By Leslie Sarasin, President and CEO, FMI, the Food Industry Association
This Labor Day, several dramatic elements are coming together in a way that should give the food industry new reasons to celebrate this holiday.
Let me set the stage for you. The first dramatic element is a powerful back drop that has been established by the food industry’s heroic performance throughout the varied ups and downs, ins-and-outs of the pandemic. Regardless of what got tossed our way – new safety protocols, upsurges in demand, shifts in grocery delivery -- the food industry responded and has proven faithful to the task of keeping communities fed by being steadfast, resilient, flexible, and dedicated. The nation has noticed and, as a result, respect for those laboring in the food industry is at an all-time high. There’s definitely some love out there for the industry.
The second element is a significant plot twist that is going to heighten the drama in the labor script. The federal government’s unemployment benefits are set to expire on Labor Day, leaving millions of unemployed Americans searching for their next career come this fall.
That brings us to the third dramatic element, which is the character development aspect of the drama we find ourselves embracing. One of the many indelible marks the pandemic has left on the American psyche is a soul -searching reflection about the nature of work and the causes in which we wish to invest our time and talent. Individuals are thinking more deeply about where, how, and why they work. They want a job that pays well and has the promise of personal development and professional advancement, but they also want their work to mean something, to somehow contribute to the greater good. They want to love what they labor at and feel their efforts make a difference.

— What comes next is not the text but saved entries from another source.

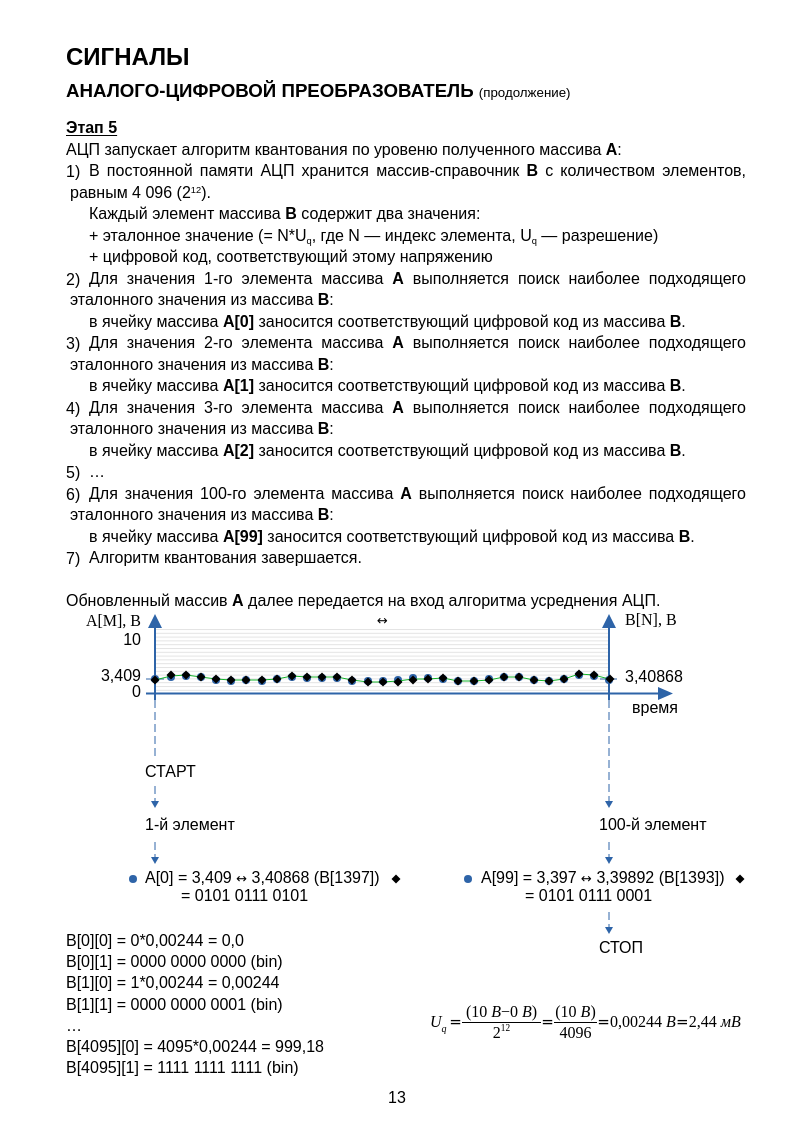
<!DOCTYPE html>
<html lang="ru">
<head>
<meta charset="utf-8">
<title>Сигналы. Аналого-цифровой преобразователь</title>
<style>
:root { --paper: #fff; --ink: #000; --axis: #2e64a8; --trace: #12b52c; --level: #e3e3e3; }
* { box-sizing: border-box; margin: 0; padding: 0; }
html, body { width: 794px; height: 1123px; overflow: hidden; background: var(--paper); }
.sheet { position: relative; width: 794px; height: 1123px; padding: 43px 48px 0 66px; overflow: hidden; color: var(--ink); font: 16px/21.5px "Liberation Sans", Arial, sans-serif; }
h1 { font-size: 24px; line-height: 28px; }
h2 { margin: 8px 0 12px; font-size: 18.7px; line-height: 24px; white-space: nowrap; }
h2 small { font-size: 13.3px; font-weight: 400; }
h3 { font-size: 16px; text-decoration: underline; text-underline-offset: 2px; }
sub, sup { font-size: 9.3px; line-height: 0; }
sup { vertical-align: 5px; }
sub { vertical-align: -3px; }
.steps { list-style: none; }
.steps li { display: grid; grid-template-columns: 23px 1fr; white-space: nowrap; }
.number { position: relative; top: 1px; }
.spread { white-space: normal; text-align: justify; text-align-last: justify; }
.wrap { grid-column: 1 / 3; padding-left: 4px; }
.note { grid-column: 2; }
.result { margin-top: 21.5px; }
.diagram svg { position: absolute; left: 0; top: 610px; }
.label { position: absolute; line-height: 20px; white-space: nowrap; }
.serif { font-family: "Liberation Serif", "Times New Roman", serif; }
.scale { right: 653px; }
.swap { font-family: "DejaVu Sans", sans-serif; font-size: 13px; }
.bottom { position: absolute; left: 66px; right: 48px; top: 930px; }
.table { line-height: 21.2px; list-style: none; }
.formula { position: absolute; left: 364px; top: 72px; width: 316px; height: 40px; display: flex; align-items: center; font: 16px/20px "Liberation Serif", "Times New Roman", serif; white-space: nowrap; }
.formula .eq { width: 13px; flex: none; font: 15px/20px "DejaVu Sans", sans-serif; text-align: center; }
.formula .unknown { width: 19px; }
.formula sub { font-size: 10px; vertical-align: -5px; }
.formula sup { font-size: 9.3px; vertical-align: 7px; }
.fraction { display: flex; flex-direction: column; align-items: center; flex: none; }
.fraction span { line-height: 20px; }
.fraction .over { width: 100%; display: flex; justify-content: center; border-bottom: 1px solid var(--ink); white-space: pre; }
.wide { width: 79px; }
.narrow { width: 43px; }
.value { flex: none; }
.folio { position: absolute; left: 0; width: 794px; top: 1088px; line-height: 20px; text-align: center; }
</style>
</head>
<body>
<main class="sheet">
  <header>
    <h1>СИГНАЛЫ</h1>
    <h2>АНАЛОГО-ЦИФРОВОЙ ПРЕОБРАЗОВАТЕЛЬ <small>(продолжение)</small></h2>
  </header>

  <section>
    <h3>Этап 5</h3>
    <p>АЦП запускает алгоритм квантования по уровеню полученного массива <b>A</b>:</p>
    <ol class="steps">
      <li><span class="number">1)</span>
        <p class="spread">В постоянной памяти АЦП хранится массив-справочник <b>B</b> с количеством элементов,</p>
        <p class="wrap">равным 4 096 (2<sup>12</sup>).</p>
        <p class="note">Каждый элемент массива <b>B</b> содержит два значения:</p>
        <p class="note">+ эталонное значение (= N*U<sub>q</sub>, где N — индекс элемента, U<sub>q</sub> — разрешение)</p>
        <p class="note">+ цифровой код, соответствующий этому напряжению</p></li>
      <li><span class="number">2)</span>
        <p class="spread">Для значения 1-го элемента массива <b>A</b> выполняется поиск наиболее подходящего</p>
        <p class="wrap">эталонного значения из массива <b>B</b>:</p>
        <p class="note">в ячейку массива <b>A[0]</b> заносится соответствующий цифровой код из массива <b>B</b>.</p></li>
      <li><span class="number">3)</span>
        <p class="spread">Для значения 2-го элемента массива <b>A</b> выполняется поиск наиболее подходящего</p>
        <p class="wrap">эталонного значения из массива <b>B</b>:</p>
        <p class="note">в ячейку массива <b>A[1]</b> заносится соответствующий цифровой код из массива <b>B</b>.</p></li>
      <li><span class="number">4)</span>
        <p class="spread">Для значения 3-го элемента массива <b>A</b> выполняется поиск наиболее подходящего</p>
        <p class="wrap">эталонного значения из массива <b>B</b>:</p>
        <p class="note">в ячейку массива <b>A[2]</b> заносится соответствующий цифровой код из массива <b>B</b>.</p></li>
      <li><span class="number">5)</span><p>…</p></li>
      <li><span class="number">6)</span>
        <p class="spread">Для значения 100-го элемента массива <b>A</b> выполняется поиск наиболее подходящего</p>
        <p class="wrap">эталонного значения из массива <b>B</b>:</p>
        <p class="note">в ячейку массива <b>A[99]</b> заносится соответствующий цифровой код из массива <b>B</b>.</p></li>
      <li><span class="number">7)</span><p>Алгоритм квантования завершается.</p></li>
    </ol>
    <p class="result">Обновленный массив <b>A</b> далее передается на вход алгоритма усреднения АЦП.</p>
  </section>

  <section class="diagram">
    <svg width="794" height="340" viewBox="0 610 794 340" aria-hidden="true">
      <defs>
        <pattern id="levels" x="155" y="629" width="8" height="3.8" patternUnits="userSpaceOnUse"><rect width="8" height="1" fill="var(--level)"/></pattern>
        <circle id="sample" r="4" fill="var(--axis)"/>
        <path id="code" d="M0-4.5L4.5 0 0 4.5-4.5 0Z"/>
        <path id="tip" d="M-4 0H4L0 7Z" fill="var(--axis)"/>
      </defs>
      <rect x="155" y="629" width="454" height="62" fill="url(#levels)"/>
      <g stroke="var(--axis)" stroke-width="2" fill="none">
        <path d="M155 626V700M609 626V700M146 693.5H660"/>
        <path d="M146 679H164M600 679H617" stroke-width="1"/>
        <path d="M155 700V760M609 700V802M155 786V802M155 842V858M609 842V858M609 912V928" stroke-width="1" stroke-dasharray="8 4"/>
      </g>
      <path d="M148 628L155 614 162 628ZM602 628L609 614 616 628ZM658 687L673 693.5 658 700Z" fill="var(--axis)"/>
      <use href="#tip" x="155" y="801"/><use href="#tip" x="609" y="801"/>
      <use href="#tip" x="155" y="857"/><use href="#tip" x="609" y="857"/>
      <use href="#tip" x="609" y="927"/>
      <g>
        <use href="#sample" x="155" y="679"/><use href="#sample" x="171" y="677"/><use href="#sample" x="186" y="676"/><use href="#sample" x="201" y="677"/><use href="#sample" x="216" y="680"/><use href="#sample" x="231" y="681"/><use href="#sample" x="246" y="680"/><use href="#sample" x="262" y="681"/><use href="#sample" x="277" y="679"/><use href="#sample" x="292" y="677"/><use href="#sample" x="307" y="678"/><use href="#sample" x="322" y="678"/><use href="#sample" x="337" y="678"/><use href="#sample" x="352" y="681"/><use href="#sample" x="368" y="681"/><use href="#sample" x="383" y="681"/><use href="#sample" x="398" y="680"/><use href="#sample" x="413" y="678"/><use href="#sample" x="428" y="678"/><use href="#sample" x="443" y="679"/><use href="#sample" x="458" y="681"/><use href="#sample" x="474" y="681"/><use href="#sample" x="489" y="679"/><use href="#sample" x="504" y="677"/><use href="#sample" x="519" y="677"/><use href="#sample" x="534" y="680"/><use href="#sample" x="549" y="681"/><use href="#sample" x="564" y="679"/><use href="#sample" x="579" y="675"/><use href="#sample" x="594" y="676"/><use href="#sample" x="609" y="680"/>
      </g>
      <polyline fill="none" stroke="var(--trace)" points="155,680 171,676 186,675 201,677 216,679 231,680 246,680 262,680 277,679 292,676 307,677 322,677 337,677 352,680 368,682 383,682 398,681 413,679 428,679 443,678 458,681 474,681 489,680 504,677 519,677 534,680 549,681 564,679 579,674 594,675 609,679"/>
      <g>
        <use href="#code" x="155" y="680"/><use href="#code" x="171" y="675"/><use href="#code" x="186" y="675"/><use href="#code" x="201" y="677"/><use href="#code" x="216" y="679"/><use href="#code" x="231" y="680"/><use href="#code" x="246" y="680"/><use href="#code" x="262" y="680"/><use href="#code" x="277" y="679"/><use href="#code" x="292" y="676"/><use href="#code" x="307" y="677"/><use href="#code" x="322" y="677"/><use href="#code" x="337" y="677"/><use href="#code" x="352" y="680"/><use href="#code" x="368" y="682"/><use href="#code" x="383" y="682"/><use href="#code" x="398" y="682"/><use href="#code" x="413" y="680"/><use href="#code" x="428" y="679"/><use href="#code" x="443" y="678"/><use href="#code" x="458" y="681"/><use href="#code" x="474" y="681"/><use href="#code" x="489" y="680"/><use href="#code" x="504" y="677"/><use href="#code" x="519" y="677"/><use href="#code" x="534" y="680"/><use href="#code" x="549" y="681"/><use href="#code" x="564" y="679"/><use href="#code" x="579" y="674"/><use href="#code" x="594" y="675"/><use href="#code" x="610" y="679"/>
      </g>
      <use href="#sample" x="133" y="879"/><use href="#code" x="396" y="879"/>
      <use href="#sample" x="468" y="879"/><use href="#code" x="740" y="879"/>
    </svg>
    <span class="label scale serif" style="top:611px">A[M], В</span>
    <span class="label scale" style="top:630px">10</span>
    <span class="label scale" style="top:666px">3,409</span>
    <span class="label scale" style="top:682px">0</span>
    <span class="label swap" style="left:377px;top:611px">↔</span>
    <span class="label serif" style="left:625px;top:610px">B[N], В</span>
    <span class="label" style="left:625px;top:667px">3,40868</span>
    <span class="label" style="left:632px;top:698px">время</span>
    <span class="label" style="left:145px;top:762px">СТАРТ</span>
    <span class="label" style="left:145px;top:815px">1-й элемент</span>
    <span class="label" style="left:599px;top:815px">100-й элемент</span>
    <span class="label" style="left:145px;top:868px">A[0] = 3,409 <span class="swap">↔</span> 3,40868 (B[1397])</span>
    <span class="label" style="left:181px;top:886px">= 0101 0111 0101</span>
    <span class="label" style="left:481px;top:868px">A[99] = 3,397 <span class="swap">↔</span> 3,39892 (B[1393])</span>
    <span class="label" style="left:525px;top:886px">= 0101 0111 0001</span>
    <span class="label" style="left:599px;top:938px">СТОП</span>
  </section>

  <section class="bottom">
    <ul class="table">
      <li>B[0][0] = 0*0,00244 = 0,0</li>
      <li>B[0][1] = 0000 0000 0000 (bin)</li>
      <li>B[1][0] = 1*0,00244 = 0,00244</li>
      <li>B[1][1] = 0000 0000 0001 (bin)</li>
      <li>…</li>
      <li>B[4095][0] = 4095*0,00244 = 999,18</li>
      <li>B[4095][1] = 1111 1111 1111 (bin)</li>
    </ul>
    <div class="formula">
      <i class="unknown">U<sub>q</sub></i><span class="eq">=</span>
      <span class="fraction wide"><span class="over">(10 <i>В</i>−0 <i>В</i>)</span><span>2<sup>12</sup></span></span>
      <span class="eq">=</span>
      <span class="fraction narrow"><span class="over">(10 <i>В</i>)</span><span>4096</span></span>
      <span class="eq">=</span>
      <span class="value">0,00244 <i>В</i></span><span class="eq">=</span><span class="value">2,44 <i>мВ</i></span>
    </div>
  </section>

  <footer class="folio">13</footer>
</main>
</body>
</html>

The piece that remains for the industry is to put all these theatrical elements together in a groundbreaking way, a way that helps the employment-searching public recognize that the food industry has developed well beyond being the place of “starter roles” and has blossomed into a complex vocational system with career opportunities in a multitude of areas. Those who still consider grocery work to be can-stacking need to be enlightened that the food industry now has technology career paths, diverse openings in health and wellbeing, and increased opportunities in personnel management, financial administration, logistics proficiency, and culinary expertise. And that’s just the beginning of the list of employment possibilities our industry is seeking to fill.
Many FMI members are making significant headway in re-shaping the way food industry careers are perceived by making noteworthy investments in educational opportunities for their employees. Others are designating significant budget dollars to increased employment benefits, intern programs and educational incentives. Several member companies frequently make the list of “100 Best Places to Work” and thus help improve the industry image as not just being the place where careers begin, but a place where careers are made.
Examine and invest in the future of work with us through insights, training and education. The next act in the food industry labor drama is about to begin. Is your company ready to have the spotlight thrown your way and play an award-winning role?